Adding a little more advice to the heap here ...
You need to let your management know that what they are asking you to develop is a constant, never-ending cycle of loading, scrubbing, cleansing, transformed and reporting on your company data. As you continue to work with your data you will be able to reduce the time it takes (hopefully) in which you begin your process until your users can run their reports.
Your existing "live" systems are often referred to as OLTP (On-Line Transaction Processing) systems, which help keep your company in business. What you have been asked to create is a completely different perspective of the information and data that these systems create. The (most likely) company wide set of data gets "Extracted, Loaded and Transformed" (ETL) into an OLAP (On-Line Analytical Processing) system, which is what your SSRS Reports will run against.
References to get you started:
The Data Warehousing Information Center
This site should allow you to get a grasp of all these new terms and concepts.
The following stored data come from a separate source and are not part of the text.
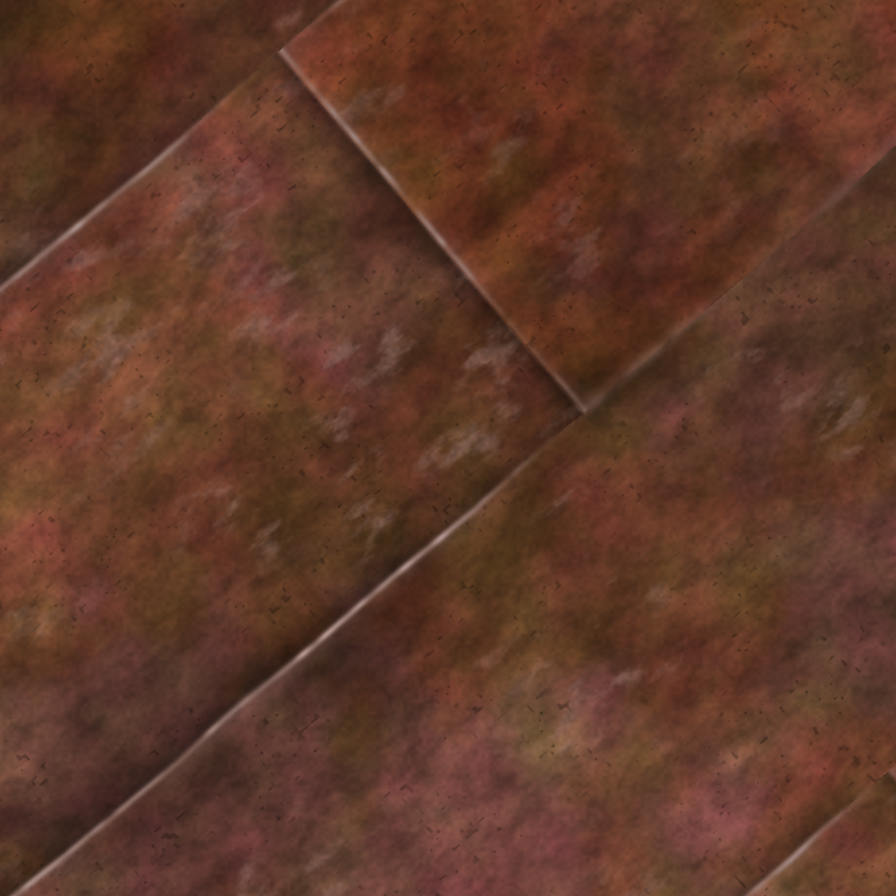
A WebGL 1 fragment shader for this texture:

```glsl
precision highp float;

// Worn brown floor planks laid on the diagonal in a running bond.
// Rotated plank coordinates give long joints and staggered butt joints;
// layered value noise adds blotches, grain, scuffs and broken pale edges.

uniform vec2 u_resolution;

// Layout, in canvas heights
const float ANGLE = 0.705;          // direction of the planks
const float PLANK_WIDTH = 0.526;
const float PLANK_LENGTH = 1.9;
const float JOINT_ACROSS = 0.011;   // offset of one long joint
const float JOINT_ALONG = 0.845;    // offset of one butt joint
const float EDGE_WIDTH = 0.0038;    // pale worn edge
const float SHADOW_WIDTH = 0.019;   // soft dark side of a joint
const float WOBBLE = 0.005;

// Wear
const float BLOTCH = 1.5;
const float MOTTLE = 1.25;
const float GRAIN = 0.12;
const float CLOUD = 0.50;
const float SCUFF = 0.60;
const float TINT = 0.16;            // drift between red and green

// Colours
const vec3 UMBER = vec3(0.285, 0.165, 0.095);
const vec3 SIENNA = vec3(0.455, 0.272, 0.185);
const vec3 RUSSET = vec3(0.365, 0.178, 0.098);
const vec3 MAUVE = vec3(0.375, 0.238, 0.205);
const vec3 PALE_EDGE = vec3(0.600, 0.490, 0.460);
const vec3 SCUFF_COLOR = vec3(0.530, 0.400, 0.360);

float hash(vec2 p) {
  vec3 q = fract(vec3(p.xyx) * 0.1031);
  q += dot(q, q.yzx + 33.33);
  return fract((q.x + q.y) * q.z);
}

float noise(vec2 p) {
  vec2 i = floor(p), f = fract(p);
  f = f * f * (3.0 - 2.0 * f);
  return mix(mix(hash(i), hash(i + vec2(1.0, 0.0)), f.x),
             mix(hash(i + vec2(0.0, 1.0)), hash(i + 1.0), f.x), f.y);
}

float fbm(vec2 p) {
  float sum = 0.0, amp = 0.5;
  for (int i = 0; i < 5; i++) {
    sum += amp * noise(p);
    p = mat2(1.6, 1.2, -1.2, 1.6) * p + 17.3;
    amp *= 0.5;
  }
  return sum / 0.97;
}

// Signed distance to the nearest multiple of a period
float nearest(float x, float period) {
  return mod(x + 0.5 * period, period) - 0.5 * period;
}

float line(float d, float width) {
  return exp(-d * d / (width * width));
}

// Shadow that lies on the negative side of a joint
float shade(float d) {
  return exp(-abs(d) / SHADOW_WIDTH) * smoothstep(0.004, -0.004, d);
}

void main() {
  vec2 p = gl_FragCoord.xy / u_resolution.y;
  float edge = max(EDGE_WIDTH, 0.8 / u_resolution.y);
  vec2 dir = vec2(cos(ANGLE), sin(ANGLE));
  vec2 plank = vec2(dot(p, dir), dot(p, vec2(dir.y, -dir.x)));
  vec2 wobble = WOBBLE * (vec2(noise(plank.yx * 9.0 + 40.0), noise(plank * 9.0 + 71.0)) - 0.5);
  vec2 q = plank + wobble - vec2(JOINT_ALONG, JOINT_ACROSS);

  // Plank cell: odd rows hold the butt joint, even rows are shifted by half
  float row = floor(q.y / PLANK_WIDTH);
  float across = q.y / PLANK_WIDTH - row;
  float odd = mod(row, 2.0);
  float along = q.x + (1.0 - odd) * 0.5 * PLANK_LENGTH;
  vec2 id = vec2(floor(along / PLANK_LENGTH), row);
  vec2 s = plank + 20.0 * vec2(hash(id + 50.0), hash(id + 90.0));
  float buttDist = nearest(q.x, PLANK_LENGTH);
  float past = step(0.0, buttDist);

  // Board colour: a drift across each plank, broken by mottling
  float broad = fbm(s * vec2(3.5, 5.0));
  float mottle = fbm(s * vec2(13.0, 18.0) + 30.0);
  float light = mix(across, 1.0 - across, odd);
  float proud = odd * past;
  float tone = 0.53 + 0.75 * (light - 0.5) * (1.0 - 0.7 * proud);
  tone += BLOTCH * (broad - 0.5) + MOTTLE * (mottle - 0.5);
  vec3 color = mix(UMBER, SIENNA, clamp(tone, -0.15, 1.2));
  float red = max(0.7 * proud, 0.65 * smoothstep(0.72, 1.0, p.y));
  color = mix(color, RUSSET * (0.72 + 0.56 * tone), red);
  float cool = smoothstep(0.40, 0.62, fbm(s * 6.0 + 60.0));
  vec3 mauve = MAUVE * (0.8 + 0.42 * tone);
  color = mix(color, mauve, cool * mix(0.85, 0.35, smoothstep(0.3, 0.9, p.y)));
  float tint = fbm(s * 14.0 + 120.0) - 0.5;
  color *= 1.0 + TINT * tint * vec3(1.0, -2.0, 1.5);

  // Fine grain, small clouds and dark specks
  float fine = noise(s * vec2(95.0, 140.0)) + noise(p * 230.0 + 7.0) - 1.0;
  float cloud = fbm(s * vec2(32.0, 48.0)) - 0.5;
  color *= 1.0 + GRAIN * fine + CLOUD * cloud;
  float speck = smoothstep(0.80, 0.98, noise(s * vec2(150.0, 190.0) + 300.0));
  color *= 1.0 - 0.25 * speck * smoothstep(0.45, 0.6, mottle);

  // Ragged pale scuffs that run along the plank in patches
  float streak = smoothstep(0.53, 0.78, fbm(s * vec2(20.0, 46.0) + 9.0));
  float patches = smoothstep(0.46, 0.66, fbm(s * 5.0 + 200.0)) * (1.0 - 0.6 * red);
  color = mix(color, SCUFF_COLOR * (1.0 + fine * 0.2), SCUFF * streak * patches);

  // Long joints: they fade towards a butt joint, and the shadow changes
  // side beside a raised plank, whose edge is clearest at its corner
  float joint = floor(q.y / PLANK_WIDTH + 0.5);
  float raised = (1.0 - mod(joint, 2.0)) * past;
  float longDist = nearest(q.y, PLANK_WIDTH) * (1.0 - 2.0 * raised);
  float wear = smoothstep(0.25, 0.75, noise(vec2(plank.x * 8.0, joint * 5.0 + 12.0)));
  wear = (0.35 + 0.55 * wear) * (0.55 + 0.8 * noise(plank * vec2(60.0, 90.0)));
  float fade = smoothstep(0.02, 0.17, abs(buttDist));
  float corner = exp(-abs(buttDist) / 0.07);
  float strength = mix(0.12 + 0.88 * fade, 0.22 + 0.45 * corner, raised);
  color *= 1.0 - 0.42 * shade(longDist) * mix(0.3 + 0.7 * fade, 0.35, raised);
  float longEdge = line(longDist - 0.002, edge * (1.0 + 1.1 * raised));
  float halo = 0.16 * line(longDist - 0.008, 0.011);
  color = mix(color, PALE_EDGE, (longEdge + halo) * wear * strength);

  // Butt joints: pale on the far side, dark on the near side
  float endDist = nearest(along, PLANK_LENGTH);
  float endWear = smoothstep(0.2, 0.8, noise(vec2(plank.y * 17.0, row + 8.0)));
  endWear = (0.2 + 0.5 * endWear) * (0.55 + 0.8 * noise(plank * 80.0));
  color *= 1.0 - 0.48 * shade(endDist);
  color = mix(color, PALE_EDGE, (line(endDist - 0.004, edge) + 0.2 * line(endDist - 0.009, 0.010)) * endWear);

  gl_FragColor = vec4(clamp(color, 0.0, 1.0), 1.0);
}
```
Also any Data warehousing books written or co-written by Ralph Kimball will do you well. Ralph Kimball, is an author on the subject of data warehousing and business intelligence. He is known for long-term convictions that data warehouses must be designed to be understandable and fast. His methodology, also known as dimensional modeling or the Kimball methodology, is frequently used to allow sharing of conformed dimensions.
He writes the "Data Warehouse Designer" column for Intelligent Enterprise magazine and is the author of best-selling books The Data Warehouse Lifecycle Toolkit and the Data Warehouse Toolkit published by Wiley and Sons. He is listed in the Database Hall of Fame.
The key to you having a successful go at this is that Management is aware of what they currently have versus what that have asked for. The second, and hardest part, is when they realize how much work is involved in getting there.
Keep us posted on your progress,
MCITP: DBA, MCSE, MCTS: SQL 2005, OCP